A decade of Aprils: job change during the month
A decade of April unemployment rates in Georgia
2007 4.4 percent
2008 5.8 percent
2009 9.9 percent
2010 10.4 percent
2011 10.1 percent
2012 9.3 percent
2013 8.3 percent
2014 7.3 percent
2015 6.1 percent
2016 5.4 percent
2017 5.0 percent

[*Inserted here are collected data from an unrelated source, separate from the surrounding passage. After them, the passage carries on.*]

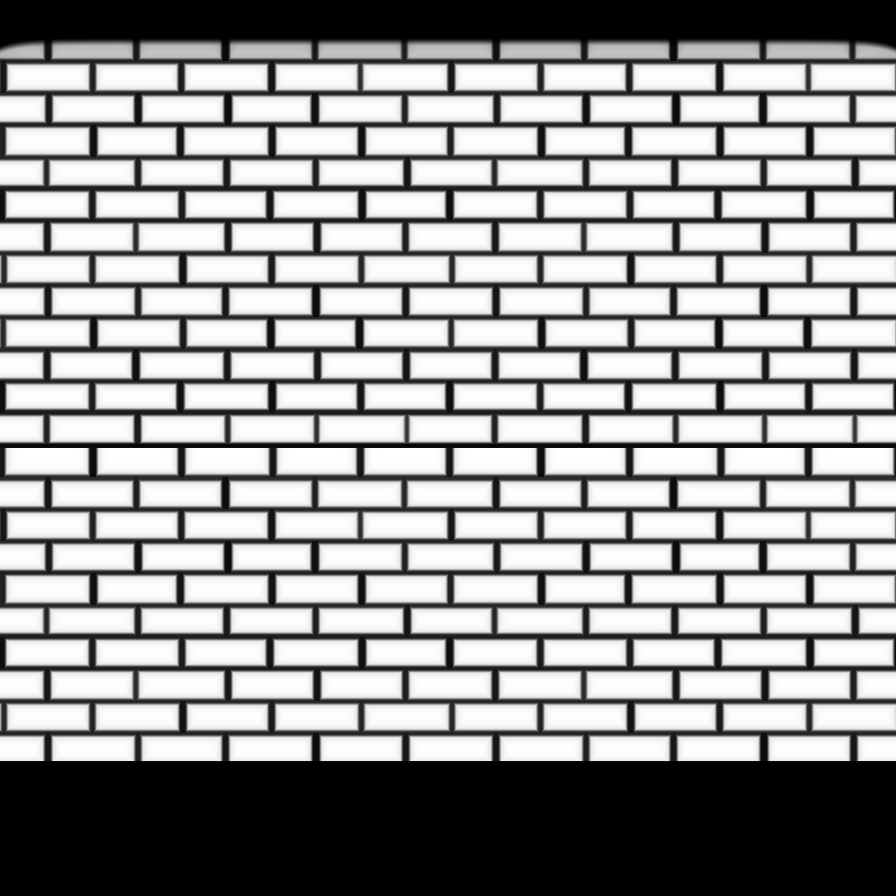
Write a WebGL 1 fragment shader that draws this pattern.

```glsl
precision highp float;

uniform vec2 u_resolution;

const float TILES = 2.0;          // wall texture repeats per side
const float ROWS = 14.0;          // brick courses per tile
const float COLUMNS = 5.0;        // bricks per course in a tile
const float COURSE_SHIFT = 0.09;  // mortar offset inside a course
const float JOINT_SHIFT = 0.03;   // mortar offset inside a brick
const float WALL_BOTTOM = 0.1505;
const float WALL_TOP = 0.957;
const float SHADE_BOTTOM = 0.932;

float hash(vec2 p) {
  vec3 q = fract(vec3(p.xyx) * 0.1031);
  q += dot(q, q.yzx + 33.33);
  return fract((q.x + q.y) * q.z);
}

// Brightness across a blurred mortar line with a faint halo on the brick
float mortarTone(float dist, float halfWidth, float core, float blur) {
  float outside = dist - halfWidth;
  float halo = 1.0 - 0.17 * exp(-max(outside, 0.0) / 0.0036);
  return mix(core, halo, smoothstep(-blur, blur, outside));
}

// Horizontal mortar; the line on the tile seam is cut off below it
float bedTone(float v, float blur) {
  float line = floor(v + 0.5);
  if (line > ROWS - 0.5) return 1.0;
  float random = hash(vec2(line, 71.0));
  float jitter = (random - 0.5) * 0.05;
  float dist = abs(v - line - jitter) / (TILES * ROWS);
  float halfWidth = mix(0.0027, 0.0036, hash(vec2(line, 23.0)));
  float core = line < 0.5 ? 0.03 : mix(0.17, 0.11, random);
  return mortarTone(dist, halfWidth, core, blur);
}

// Vertical mortar of uneven width, darker where it is wider
float jointTone(float x, float row, float blur) {
  float stagger = 0.5 * (1.0 - mod(row, 2.0));
  float u = x * TILES * COLUMNS - stagger - JOINT_SHIFT;
  float joint = floor(u + 0.5);
  vec2 id = vec2(mod(joint, COLUMNS), row + 5.0);
  float jitter = (hash(id + 41.0) - 0.5) * 0.035;
  float dist = abs(u - joint - jitter) / (TILES * COLUMNS);
  float weight = sqrt(hash(id));
  float halfWidth = mix(0.0024, 0.0047, weight);
  float core = mix(0.22, 0.05, weight);
  return mortarTone(dist, halfWidth, core, blur);
}

float brickWall(vec2 p, float blur) {
  float v = fract(p.y * TILES) * ROWS - COURSE_SHIFT;
  return min(bedTone(v, blur), jointTone(p.x, floor(v), blur));
}

// Grey top course fading into the dark band, with darker corners
float topShade(vec2 p, float pixel) {
  float side = min(p.x, 1.0 - p.x);
  float depth = WALL_TOP - p.y - 0.009 * exp(-side / 0.022);
  float grey = mix(0.70, 0.82, smoothstep(0.0, 0.025, depth));
  float shade = grey * smoothstep(-0.001, 0.009, depth);
  float shaded = smoothstep(-pixel, pixel, p.y - SHADE_BOTTOM);
  return mix(1.0, shade, shaded);
}

void main() {
  vec2 p = gl_FragCoord.xy / u_resolution;
  float pixel = 0.5 / u_resolution.y;
  float tone = brickWall(p, max(0.0021, pixel));

  tone *= topShade(p, pixel);
  tone *= smoothstep(-pixel, pixel, p.y - WALL_BOTTOM);

  gl_FragColor = vec4(vec3(tone), 1.0);
}
```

Source: Bureau of Labor Statistics, Georgia Department of Labor